He hadn't realized that darkness reigned at the foot of the lighthouse.
"But there is no reason to feel that way," Deb's voice was earnest as
passionately tried to persuade him, "I'd never judge you. You've seen
weak I could be. We're only human, and..."
"You weren't weak," he grinned, "You're many things, but never weak.
fact, for the last few weeks, you were the bravest person I've ever
"Oh." She looked speechless, which, knowing Deb, was a pretty rare
"Well," looking slightly embarrassed, she quietly told him, "I wouldn't
been able to full it through it wasn't for you. So...thank you."
He smiled fully for the first time in a long time. "Well, guess we owe
other then, huh?"
"Yep," she grinned too. "And," she turned to him with a determined
expression, her eyes glittering with humor, "if you go all dark on me
"Swear what?" He looked back at her amusedly, his chin high.
"Well, I still got a few tricks here and there." Her eyes were
"If you're willing to repeat the practical joke contest, you're always
welcome to try."
At that, he had to laugh. It felt good to laugh like that, unconcerned
"You helped me get through my darkest hours, John," Deb whispered, "Let
help you. Please?"
He looked into his friend's sincere eyes.
He realized he trusted her.
"Thank you," he said truthfully. "Thank you, Deb."
She only smiled.
It was like as if heavy weight had been lifted from his shoulders. And
the same time, some hope seemed to be forming inside him. Maybe he
really get better this time.
Maybe he was ready to get out from the shadow of the lighthouse.
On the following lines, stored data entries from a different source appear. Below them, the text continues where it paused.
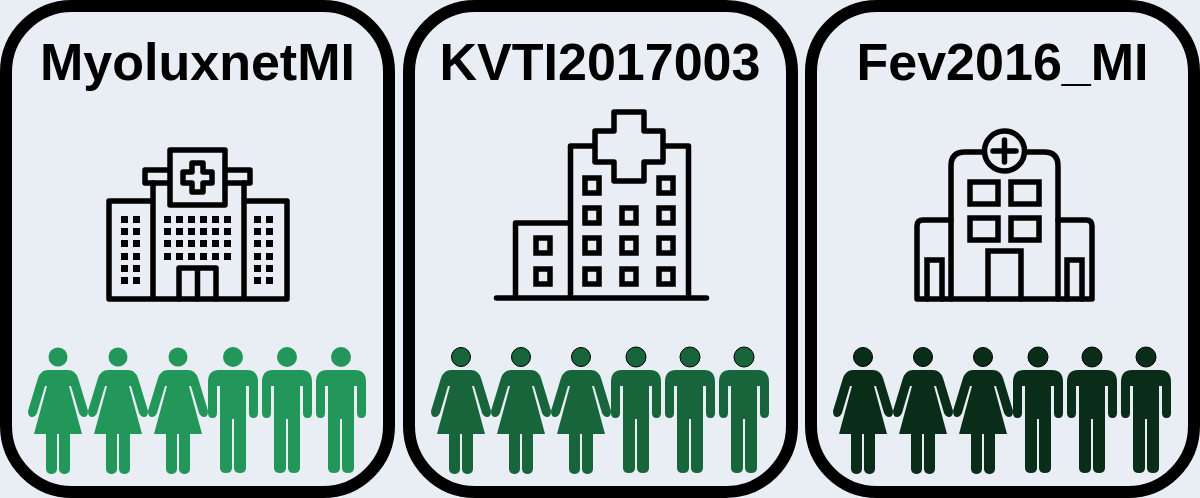
<!DOCTYPE html>
<html lang="en">
<head>
<meta charset="utf-8">
<title>Datasets by hospital and participants</title>
<style>
:root {
  --paper: #e8eef3;
  --ink: #000;
  --green-light: #23965a;
  --green-mid: #18653c;
  --green-dark: #0a2d1a;
}
* { box-sizing: border-box; margin: 0; }
body { width: 1200px; height: 498px; overflow: hidden; background: var(--paper); }
.datasets { display: flex; justify-content: space-between; width: 1200px; height: 498px; }
.card {
  position: relative; width: 395px; height: 498px;
  border: 12px solid var(--ink); border-radius: 72px;
}
.card h2 {
  position: absolute; left: -12px; top: 24px; width: 395px;
  font: bold 52px/1 "Liberation Sans", Arial, sans-serif;
  text-align: center; white-space: nowrap; color: var(--ink);
}
.hospital, .participants { position: absolute; left: -12px; display: block; }
.hospital {
  top: 88px; fill: none; stroke: var(--ink); stroke-width: 5.5;
  stroke-linejoin: round; stroke-linecap: round;
}
.participants { top: 328px; fill: currentColor; }
.light { color: var(--green-light); }
.mid { color: var(--green-mid); --head-line: var(--ink); }
.dark { color: var(--green-dark); --head-line: var(--ink); }
.head { stroke: var(--head-line, none); stroke-width: 1; }
.solid { fill: var(--ink); stroke: none; }
.paper { fill: var(--paper); }
</style>
</head>
<body>
<main class="datasets">

  <article class="card light">
    <h2>MyoluxnetMI</h2>
    <svg class="hospital" width="395" height="210" viewBox="0 100 395 210" role="img" aria-label="Hospital with two wings">
      <defs>
        <g id="window-row-pair"><rect x="121" width="7" height="7"/><rect x="133" width="7" height="7"/></g>
        <g id="window-row-six">
          <rect x="164" width="7" height="7"/><rect x="176" width="7" height="7"/><rect x="188" width="7" height="7"/>
          <rect x="200" width="7" height="7"/><rect x="212" width="7" height="7"/><rect x="224" width="7" height="7"/>
        </g>
        <g id="wing-windows">
          <use href="#window-row-pair" y="216"/><use href="#window-row-pair" y="228"/><use href="#window-row-pair" y="240"/>
          <use href="#window-row-pair" y="253"/><use href="#window-row-pair" y="265"/><use href="#window-row-pair" y="277"/>
        </g>
      </defs>
      <path d="M153 201H109V299H287V201H244M153 183V299M244 183V299"/>
      <rect x="145" y="170" width="105" height="13"/>
      <rect class="paper" x="170" y="150" width="55" height="55"/>
      <path d="M192 163H203V172H212V183H203V192H192V183H183V172H192Z"/>
      <g class="solid">
        <use href="#wing-windows"/>
        <use href="#wing-windows" x="133"/>
        <use href="#window-row-six" y="216"/><use href="#window-row-six" y="228"/>
        <use href="#window-row-six" y="240"/><use href="#window-row-six" y="253"/>
      </g>
      <path d="M179 299V268H216V299M197.5 268V299"/>
    </svg>
    <svg class="participants" width="395" height="140" viewBox="0 340 395 140" role="img" aria-label="Three women and three men">
      <defs>
        <g id="woman">
          <circle class="head" cy="357" r="9.5"/>
          <path d="M-10 370H10Q17 370 20 378L30 411Q30 417 26 417Q23 417 21 413L13 386H11L24 434H-24L-11 386H-13L-21 413Q-23 417-26 417Q-30 417-30 411L-20 378Q-17 370-10 370Z"/>
          <rect x="-12" y="428" width="11" height="46" rx="5"/>
          <rect x="1" y="428" width="11" height="46" rx="5"/>
        </g>
        <g id="man">
          <circle class="head" cy="357" r="10"/>
          <path d="M-14 370H14Q25 370 25 382V413Q25 418 20.5 418Q16 418 16 413V386H13V468Q13 473 7 473Q1 473 1 468V419H-1V468Q-1 473-7 473Q-13 473-13 468V386H-16V413Q-16 418-20.5 418Q-25 418-25 413V382Q-25 370-14 370Z"/>
        </g>
        <g id="group">
          <use href="#woman" x="58"/><use href="#woman" x="118"/><use href="#woman" x="178"/>
          <use href="#man" x="233"/><use href="#man" x="287"/><use href="#man" x="341"/>
        </g>
      </defs>
      <use href="#group"/>
    </svg>
  </article>

  <article class="card mid">
    <h2>KVTI2017003</h2>
    <svg class="hospital" width="395" height="210" viewBox="0 100 395 210" role="img" aria-label="Tall hospital with a large cross">
      <defs>
        <rect id="square-window" x="-7" y="-7" width="14" height="15"/>
      </defs>
      <path d="M93.500 298H303.500M167.500 298V146H285.500V298M112.500 298V223H167.500"/>
      <path class="paper" d="M211 112H241V131H260V162H241V181H211V162H192V131H211Z"/>
      <g stroke-linejoin="miter">
        <use href="#square-window" x="189" y="185"/><use href="#square-window" x="263" y="185"/>
        <use href="#square-window" x="189" y="215"/><use href="#square-window" x="226" y="215"/><use href="#square-window" x="263" y="215"/>
        <use href="#square-window" x="140" y="245"/><use href="#square-window" x="189" y="245"/><use href="#square-window" x="226" y="245"/><use href="#square-window" x="263" y="245"/>
        <use href="#square-window" x="140" y="276"/><use href="#square-window" x="189" y="276"/><use href="#square-window" x="226" y="276"/><use href="#square-window" x="263" y="276"/>
      </g>
    </svg>
    <svg class="participants" width="395" height="140" viewBox="0 340 395 140" role="img" aria-label="Three women and three men">
      <use href="#group"/>
    </svg>
  </article>

  <article class="card dark">
    <h2>Fev2016_MI</h2>
    <svg class="hospital" width="395" height="210" viewBox="0 100 395 210" role="img" aria-label="Hospital with a round cross sign">
      <defs>
        <rect id="wide-window" width="28" height="22"/>
        <path id="side-door" d="M0 299V260H15V299"/>
      </defs>
      <path d="M146 299V166Q146 152 160 152H239Q253 152 253 166V299"/>
      <path d="M146 220H118Q112 220 112 226V299H287V226Q287 220 281 220H253"/>
      <circle class="paper" cx="199.500" cy="151" r="20"/>
      <path d="M188 151H211M199.500 140V162"/>
      <g stroke-linejoin="miter">
        <use href="#wide-window" x="165" y="182"/><use href="#wide-window" x="206" y="182"/>
        <use href="#wide-window" x="165" y="218"/><use href="#wide-window" x="206" y="218"/>
        <path d="M183 299V251H216V299"/>
        <use href="#side-door" x="122"/><use href="#side-door" x="262"/>
      </g>
    </svg>
    <svg class="participants" width="395" height="140" viewBox="0 340 395 140" role="img" aria-label="Three women and three men">
      <use href="#group"/>
    </svg>
  </article>

</main>
</body>
</html>
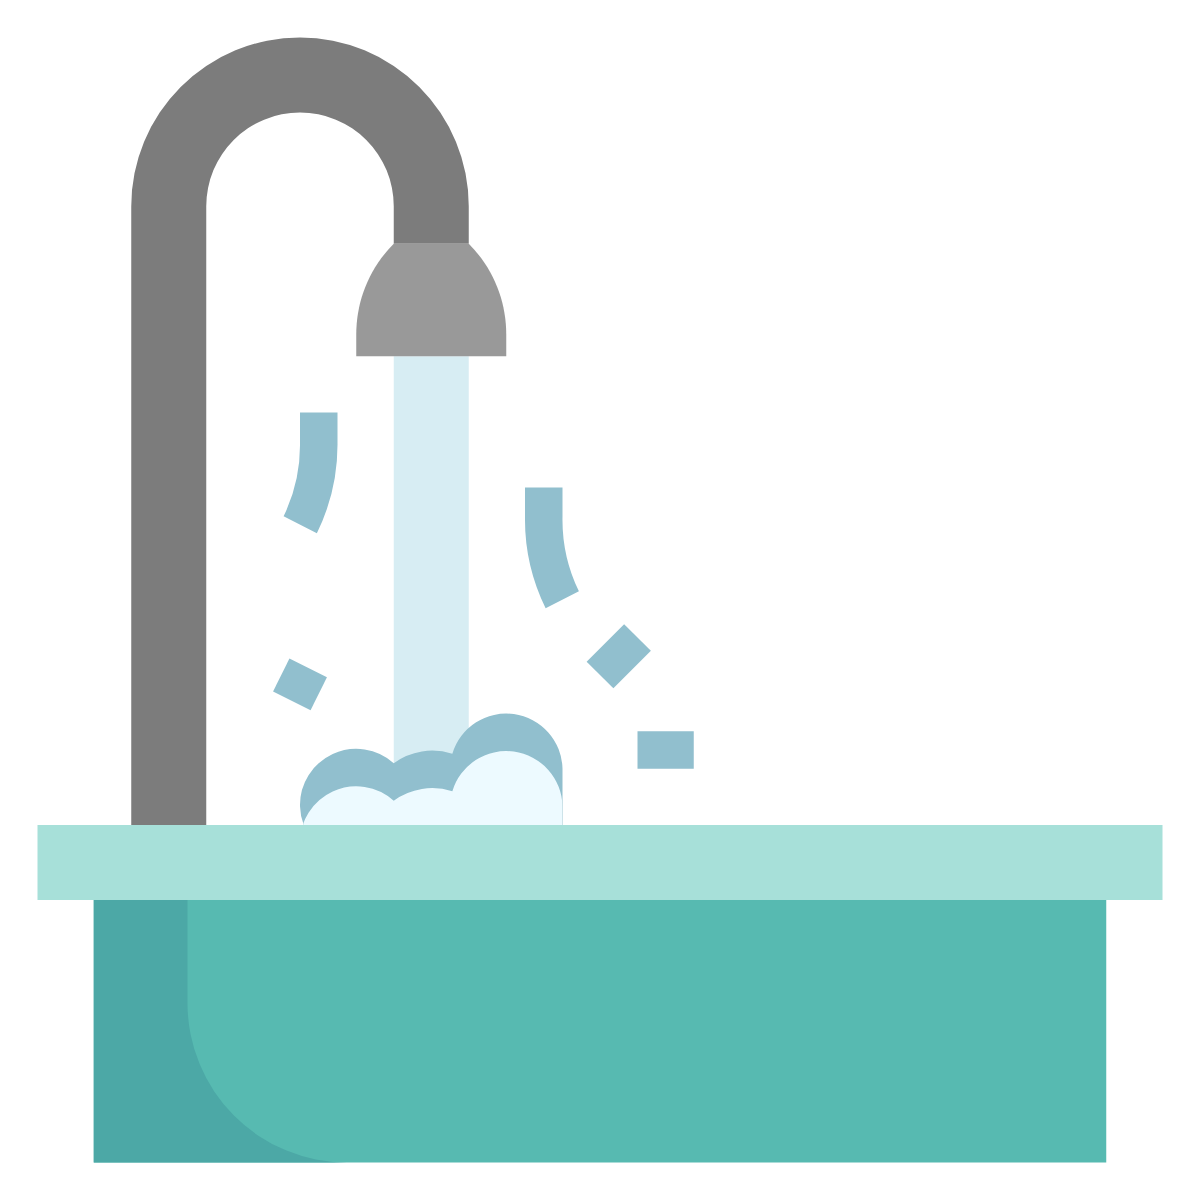
<!DOCTYPE html>
<html lang="en">
<head>
<meta charset="utf-8">
<title>Kitchen sink with running tap</title>
<style>
  :root {
    --background: #ffffff;
    --pipe: #7c7c7c;
    --nozzle: #999999;
    --stream: #d7edf3;
    --splash: #91bfce;
    --foam: #edfaff;
    --rim: #a7e0d9;
    --basin: #57bab1;
    --basin-shade: #4ca8a6;
  }
  html, body { margin: 0; width: 1200px; height: 1200px; overflow: hidden; background: var(--background); }
  .sink { display: block; width: 1200px; height: 1200px; }
  .pipe { fill: var(--pipe); }
  .nozzle { fill: var(--nozzle); }
  .stream { fill: var(--stream); }
  .splash, .foam-shade { fill: var(--splash); }
  .foam { fill: var(--foam); }
  .rim { fill: var(--rim); }
  .basin { fill: var(--basin); }
  .basin-shade { fill: var(--basin-shade); }
</style>
</head>
<body>
<svg class="sink" viewBox="0 0 512 512" role="img" aria-label="Tap running water into a teal sink with foam and splashes">
  <defs>
    <path id="foam-outline" d="M129.6 352A24 24 0 0 1 128 344A24 24 0 0 1 168 325.6A28 28 0 0 1 193 321.6A24 24 0 0 1 240 328V352Z"/>
    <clipPath id="foam-clip"><use href="#foam-outline"/></clipPath>
  </defs>

  <g id="water">
    <rect class="stream" x="168" y="152" width="32" height="190"/>
    <g class="splash">
      <path d="M128 176H144V188.500A86 86 0 0 1 135.200 227.500L121 220.300A70 70 0 0 0 128 188.500Z"/>
      <path d="M224 208H240V220.500A70 70 0 0 0 247 252.300L232.800 259.500A86 86 0 0 1 224 220.500Z"/>
      <path d="M123.500 281L139.500 289L132.500 303L116.500 295Z"/>
      <path d="M266.300 266.300L277.700 277.700L261.700 293.700L250.300 282.300Z"/>
      <rect x="272" y="312" width="24" height="16"/>
    </g>
  </g>

  <g id="tap">
    <path class="pipe" d="M56 352V88A72 72 0 0 1 200 88V104H168V88A40 40 0 0 0 88 88V352Z"/>
    <path class="nozzle" d="M168 104H200C210.300 114.300 216 128.200 216 142.700V152H152V142.700C152 128.200 157.700 114.300 168 104Z"/>
  </g>

  <g id="suds">
    <use class="foam-shade" href="#foam-outline"/>
    <g clip-path="url(#foam-clip)">
      <use class="foam" href="#foam-outline" y="16"/>
    </g>
  </g>

  <g id="bowl">
    <rect class="basin" x="40" y="384" width="432" height="112"/>
    <path class="basin-shade" d="M40 384H80V428A68 68 0 0 0 148 496H40Z"/>
    <rect class="rim" x="16" y="352" width="480" height="32"/>
  </g>
</svg>
</body>
</html>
This was all he wanted. What more could he wish for?
....Maybe...just maybe... "Deb," he reluctantly started out,
have dinner with me tonight?"
He swore he could feel his cheeks burning in crimson. Why the heck did
have to feel like a teenager asking for a first date? He was *not* a
teenager --at least he hoped he wasn't-- and this was definitely not a
It wasn't, was it?
Deb looked startled. "Tonight?"
Oh, great. She already had previous engagement. "Well, it's okay if
"No, no!" her face gradually broke into a genuine smile, "I'll be glad
Since it's so obvious you haven't eaten anything for...how long?" She
at him expectantly for an answer.
"Uh, I don't seem to be able to recall." He did his best to look
"--so, eating it is. Where to?" She stood up slowly.
He suddenly realized he was incredibly hungry. Had he been starving
so he couldn't recognize which craving it was that he was feeling?
know what? I'm really, really hungry. Where can we go to get
They looked at each other for a second.
"MacDonald?" "Oh yeah."
They both nodded vigorously.
"Then let's go." He grinned.
It felt like he was back at the medical school years, when they were
young and ambitious, and didn't know a thing about the real hardship of
life. There was no pretense; just two friends sharing a meal. The
he had --what if he was just ruining what was left of their friendship
this? Was he sure this was what he wanted? Was he even ready? --
disappeared as he watched her bright smile.
Well, no worries, because he was perfectly content with simply being
For now, anyway.